ANSWER: The Islamic State is the group that during the Iraq War was often referred to as “Al Qaeda in Iraq.” The group claims it is an independent state with claims to Iraq, Syria, and Lebanon. It was established in the early years of the Iraq War and pledged allegiance to Al Qaeda in 2004. The group has targeted military and governments of Iraq and Syria, but has also claimed responsibility for attacks that have killed thousands of Iraqi civilians. According to a study compiled by U.S. intelligence agencies, the Islamic State has plans to seize power and turn the country into a fundamentalist Islamic state.

QUESTION: How many Christians live in the Mosul region?

ANSWER: As of July 2003, about 35,000 Christians lived in the city of 2 million people. This number had dwindled to approximately 25,000 by the time of the Islamic State takeover, and only a few hundred Christian families remained in the city until recently.

QUESTION: What is the significance of Mosul?

ANSWER: Mosul is the ancient city of Niniveh, one of the holiest cities for Middle Eastern Christian groups. The city of Nineveh is mentioned in the Bible in Genesis, 2 Kings, Isaiah, Jonah, Nahum, Zephaniah, and Matthew. Along with its Biblical connection, the city reportedly contains the tomb of the Old Testament prophet Jonah. The Islamic State destroyed a mosque built upon the burial site on July 24, 2014 because the militants claimed the mosque had become a place for apostasy.

QUESTION: What happened in Qaraqosh on 6-7 August?

ANSWER: The Kurdish forces abandoned their posts in Qaraqosh, Tel Eskof and Qaramlesh after a violent confrontation with IS. The largest concentration of Christians in Iraq was forced to flee for their lives. Less than 10,000 Christians (out of 100,000) remained in Qaraqosh and surrounding villages; the remaining 90,000 have left at night by foot, buses and private cars towards Erbil and other cities.

QUESTION: Where are the Christians now?

ANSWER: Most Christians in Mosul have fled 55 miles to the east, to the city of Erbil, the capital and largest city of the Kurdistan Region of Iraq.

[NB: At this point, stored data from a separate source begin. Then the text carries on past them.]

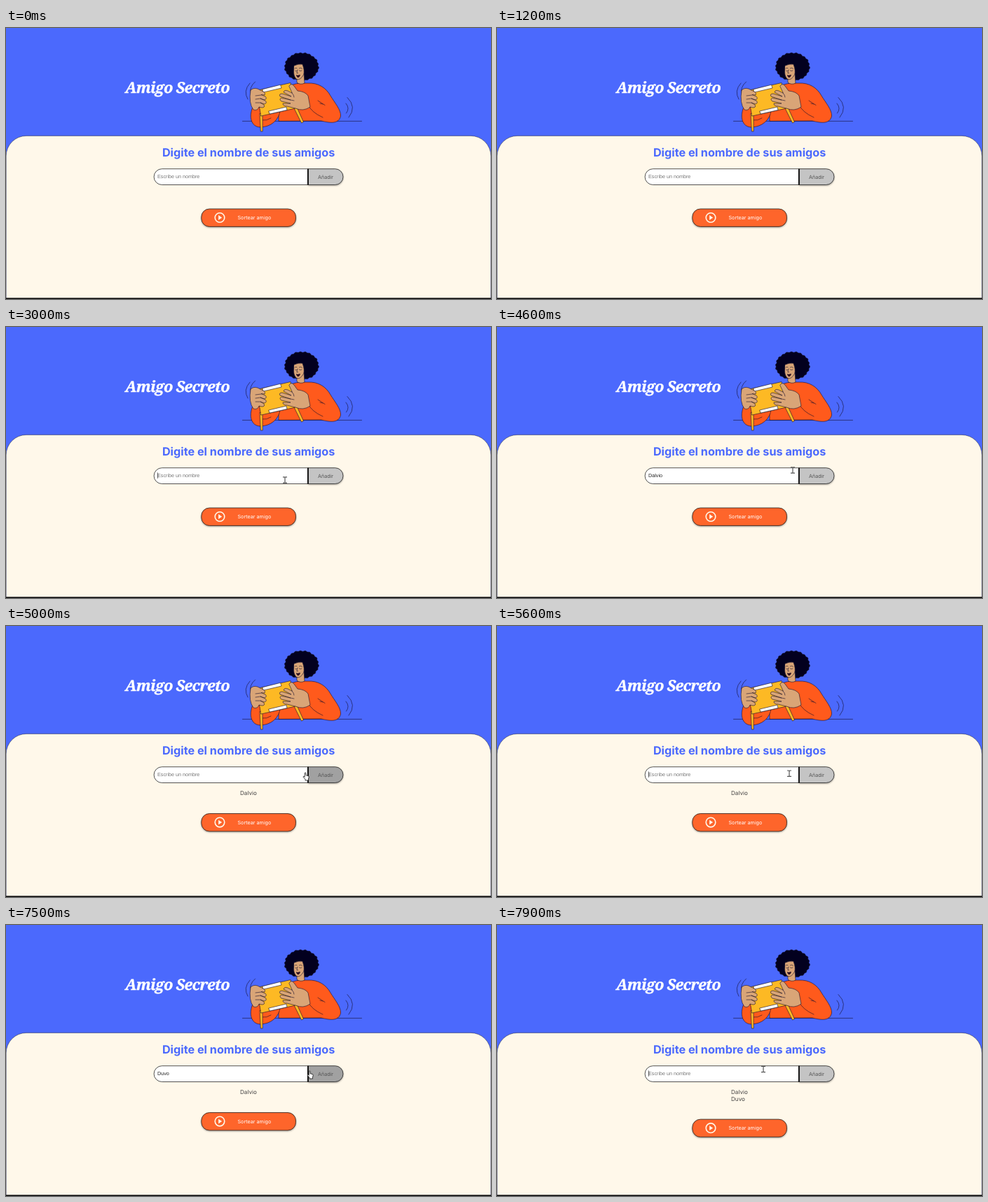
These frames come from a looping animation (692x388 px, 8 s). An HTML page:

```html
<!DOCTYPE html>
<html lang="es">
<head>
<meta charset="utf-8">
<title>Amigo Secreto</title>
<style>
  html, body { margin: 0; width: 100%; height: 100%; overflow: hidden; background: #4b69fd; }
  svg { display: block; width: 100vw; height: 100vh; }
  text { font-family: Inter, sans-serif; font-size: 7.2px; text-rendering: geometricPrecision; white-space: pre; }
  .title { font: italic 700 21.8px "Noto Serif", serif; letter-spacing: -.75px; fill: #fff; stroke: #fff; stroke-width: .35; }
  .heading { font-weight: 700; font-size: 16.23px; fill: #4b69fd; }
  .field { font-family: "Liberation Sans", Arial, sans-serif; }
  .friend { font-size: 8.1px; fill: #444; }
  .mid { text-anchor: middle; }
  .edge { stroke: #1a1a1a; stroke-width: .75; }
  .raised { filter: drop-shadow(.3px 1.8px 1.2px rgba(0, 0, 0, .36)); }
  .ink { stroke: #17102e; stroke-width: .6; stroke-linejoin: round; stroke-linecap: round; }
  .line { fill: none; }
  .skin { fill: #d9a577; }
  .shirt { fill: #ff5a1c; }
  .box { fill: #fdb924; }
</style>
</head>
<body>
<svg viewBox="0 0 692 388" preserveAspectRatio="none">
  <rect width="692" height="388" fill="#4b69fd"/>
  <text class="title" x="170" y="93.4">Amigo Secreto</text>

  <g class="ink">
    <path class="line" d="M337.5 133.4H507.5"/>
    <path class="line" d="M348 79Q338 90 345 102M355.500 77Q346 85 349.500 96M487 99.500Q501 113 489 128M485 108Q491 115 485.500 122"/>
    <path class="shirt" d="M389 133V100C394 88 405 80 420 79H430C446 78 457 86 463 97C469 107 478 117 477.500 126C475 138 462 136 450 133Z"/>
    <path id="hair" fill="#03001f"/>
    <path class="skin" d="M415 69V78Q420 82 426 79L425 64Z"/>
    <path class="skin" d="M411 54Q417 51 423 52Q426.500 61 424.500 67Q420 75 415 73.500Q410.500 70 410.500 63Z"/>
    <path class="line" d="M412 58Q413.500 56.500 415 57.500M418.500 57.500Q420.500 56.500 422.500 58M412.500 61.300Q413.800 62.500 415 61.300M418.500 61Q420.300 62.300 422 61M416 60L414.800 64.500H416.500"/>
    <path fill="#3a0914" d="M414.500 67.800Q417 68.500 419.500 67Q419 70.800 416.500 70.800Q414.500 70 414.500 67.800Z"/>
    <path class="shirt" d="M352 113C346 128 350 141 362 142C378 142 389 132 391 119L384 111Z"/>
    <path class="line" d="M431 110Q436 121 452 128M445 104L455 110.500M448 108L452 109M365 132Q372 133 378 129"/>
    <path class="box" d="M362 123L363.300 148H366.200L366 122ZM409 111L421.500 136L424.500 134.500L413 109Z"/>
    <path class="box" d="M358 89.500L406 78.500L413 115L364 126Z"/>
    <path fill="#fff" d="M366 87.700L391.500 81.300L393 86L367.500 92ZM375 119L400 113L401 117.500L376.500 123Z"/>
    <path class="skin" d="M349 89Q353 85 359 87L367 91Q371 93 369 96L364 95.500L370 98Q373 101 369 103L363 101L370 104Q373 107 369 109L363 107L368 110Q370 114 365 114L361 113Q359 119 353 117Q346 108 349 89Z"/>
    <path class="skin" d="M404 83Q407 78 411 83L416 90Q427 91 431 97L434 113Q424 120 413 115L401 112Q395 112 395 108L406 108L393 105Q389 102 393 100L406 103L391 98Q389 94 394 94L407 98L396 92Q397 88 402 90L408 93Z"/>
    <path class="line" d="M356 97L364 96M356 102L363 101M356 107L363 107M408 93Q411 96 411 99M406 103L411 104"/>
  </g>

  <path d="M.2 387V183.200A28.800 28.800 0 0 1 29 154.400H663A28.800 28.800 0 0 1 691.800 183.200V387Z" fill="#fff8ea" stroke="#101020" stroke-width=".45"/>
  <rect y="386.500" width="692" height="1.500" fill="#0a0a0a"/>
  <text class="heading mid" x="346.100" y="184">Digite el nombre de sus amigos</text>

  <path class="edge" d="M430.500 201.700H222.500A11.400 11.400 0 0 0 222.500 224.500H430.500Z" fill="#fff"/>
  <text id="entry" class="field" x="216" y="215.300"></text>
  <rect id="caret" y="208.400" width=".6" height="8.400" fill="#000"/>
  <g class="raised">
    <path id="add" class="edge" d="M431.200 201.700H469.600A11.400 11.400 0 0 1 469.600 224.500H431.200Z"/>
  </g>
  <path d="M430.900 201.500V224.700" stroke="#000" stroke-width="1.500"/>
  <text class="mid" x="456" y="215.500" fill="#555">Añadir</text>

  <text id="first" class="friend" x="334" y="241.900"></text>
  <text id="second" class="friend" x="334" y="251.500"></text>

  <g id="draw">
    <rect class="edge raised" x="278.800" y="259" width="134.700" height="25.400" rx="11.500" fill="#fe652b"/>
    <circle cx="305" cy="271.500" r="6.800" fill="none" stroke="#fff8ea" stroke-width="1.600"/>
    <path d="M303.100 268.100L308.200 271.500L303.100 274.900Z" fill="#fff8ea"/>
    <text x="330.500" y="274.100" fill="#fff">Sortear amigo</text>
  </g>

  <g id="pointer">
    <path id="arrow" d="M0 0V8.600L2 6.900L3.400 10L4.900 9.300L3.500 6.300H6.200Z" fill="#fff" stroke="#222" stroke-width=".8"/>
    <path id="beam" d="M-3 -4.200H-.7L0 -3.600L.7 -4.200H3M0 -3.600V3.600M-3 4.200H-.7L0 3.600L.7 4.200H3" fill="none" stroke="#555" stroke-width="1.200"/>
    <path id="hand" d="M-1.800 -4.500Q-.9 -5.700 0 -4.500V-1.200L3 -.6Q4.300 -.1 4.200 1.200L3.500 4.200V6H-1V4.500L-3.900 1.200Q-4 0 -2.900 .1L-1.800 1.300Z" fill="#fff" stroke="#111" stroke-width=".8"/>
  </g>
</svg>
<script>
const LOOP = 8000, STEP = 100, ROW = 9.6;
const FRIENDS = ['Dalvio', 'Duvo'];
const $ = id => document.getElementById(id);
const show = (el, on) => el.setAttribute('visibility', on ? 'visible' : 'hidden');

// time, x, y, pointer shape
const MOVES = [
  [2200, 427, 258.5, 'arrow'], [2400, 412, 232, 'arrow'], [2500, 402, 222, 'beam'],
  [2600, 398, 219, 'beam'], [4100, 398, 219, 'beam'], [4600, 422, 205, 'beam'],
  [4700, 433, 211, 'hand'], [4900, 436, 215, 'hand'], [5000, 428, 215, 'hand'],
  [5100, 422, 213, 'beam'], [5800, 415, 210.5, 'beam'], [7200, 415, 210.5, 'beam'],
  [7400, 434, 214, 'hand'], [7600, 434, 214, 'hand'], [7700, 412, 210, 'beam'],
  [7900, 380, 206.5, 'beam']
];
// time, friend, letters typed
const KEYS = [
  [3300, 0, 1], [3500, 0, 2], [3700, 0, 3], [3900, 0, 5], [4100, 0, 6], [5000, 0, 0],
  [5900, 1, 1], [6300, 1, 2], [6600, 1, 3], [6700, 1, 4], [7600, 1, 0]
];
// spans in which the caret is lit
const CARET = [[2600, 3100], [3300, 4600], [5500, 7300], [7800, LOOP]];

function hairPath() {
  let d = '';
  for (let i = 0; i <= 180; i++) {
    const a = i * Math.PI / 90, r = 1 + .025 * Math.sin(a * 22) + .012 * Math.sin(a * 9);
    d += (i ? 'L' : 'M') + (421.8 + 24 * r * Math.cos(a)).toFixed(1) + ' ' + (55.5 + 19.8 * r * Math.sin(a)).toFixed(1);
  }
  return d + 'Z';
}

const latest = (list, t) => list.filter(k => k[0] <= t).pop();

function pointerAt(t) {
  const from = latest(MOVES, t);
  if (!from) return null;
  const to = MOVES[MOVES.indexOf(from) + 1] || from;
  const p = to === from ? 0 : (t - from[0]) / (to[0] - from[0]);
  return { x: from[1] + (to[1] - from[1]) * p, y: from[2] + (to[2] - from[2]) * p, shape: from[3] };
}

function render(t) {
  const p = pointerAt(t), key = latest(KEYS, t);
  const typed = key ? FRIENDS[key[1]].slice(0, key[2]) : '';
  const entry = $('entry');
  entry.textContent = typed || 'Escribe un nombre';
  entry.setAttribute('fill', typed ? '#222' : '#777');

  $('caret').setAttribute('x', 216.3 + (typed ? entry.getComputedTextLength() : 0));
  show($('caret'), CARET.some(([a, b]) => t >= a && t < b));

  const added = (t >= 5000) + (t >= 7600);
  $('first').textContent = added > 0 ? FRIENDS[0] : '';
  $('second').textContent = added > 1 ? FRIENDS[1] : '';
  $('draw').setAttribute('transform', `translate(0 ${added * ROW})`);

  $('add').setAttribute('fill', p && p.shape === 'hand' ? '#a1a1a1' : '#c4c4c4');
  for (const shape of ['arrow', 'beam', 'hand']) show($(shape), p && p.shape === shape);
  if (p) $('pointer').setAttribute('transform', `translate(${p.x} ${p.y})`);
}

$('hair').setAttribute('d', hairPath());
const start = performance.now();
function tick() {
  const t = (performance.now() - start) % LOOP;
  render(Math.floor(t / STEP) * STEP);
  requestAnimationFrame(tick);
}
tick();
</script>
</body>
</html>
```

Erbil’s governor, Nawzad Hadi, has pledged to protect fleeing Christians and other minority groups. According to the United Nations, the territory is currently home to more than 2 million refugees and internally displaced people from Iraq and Syria.

QUESTION:What about local efforts?

ANSWER: Cardinal Collins has invited prayers as well as financial support for those who wish to join in solidarity with our persecuted brothers and sisters in the Middle East. In addition, more than two-thirds of our 225 Catholic churches have been involved in refugee sponsorship over the last several years. Some 820 refugees from the Middle East, many Iraqi Christians, have been sponsored by churches in the Archdiocese of Toronto, making us the largest Canadian private sponsor of refugees from the region.

QUESTION: Are Catholic groups assisting Christians in the Middle East?

ANSWER: Yes. The Catholic Near East Welfare Association (CNEWA) is a papal agency providing humanitarian and pastoral support for Christians all over the Middle East, Eastern Europe, Northeast Africa and India. They have offices in Jerusalem, Beirut, Lebanon and Amman, Jordan that work in Iraq and Syria with local dioceses and bishops and religious to provide humanitarian relief and ongoing support. Visit this link for more information. (In Canada, you can donate at this link.) The Archdiocese of Toronto will channel any funds collected through this papal agency.

For those parishes or individuals wishing to offer financial support, Catholic Near East Welfare Association (CNEWA) has launched an emergency aid appeal. Those wishing to contribute may do so in the following ways:

  • Online through the Archdiocese of Toronto website.

  • By phone through the Development office: 416-934-3411

  • Through the parish, making cheques payable to:

Name of Parish — Iraqi Christians (Parishes may use humanitarian relief envelopes and are asked to gather funds and send one parish cheque to the Development Office, made out to: Archdiocese of Toronto — Iraqi Christians)



Tags: Iraq Violence against Christians Iraqi Christians Iraqi Refugees Relief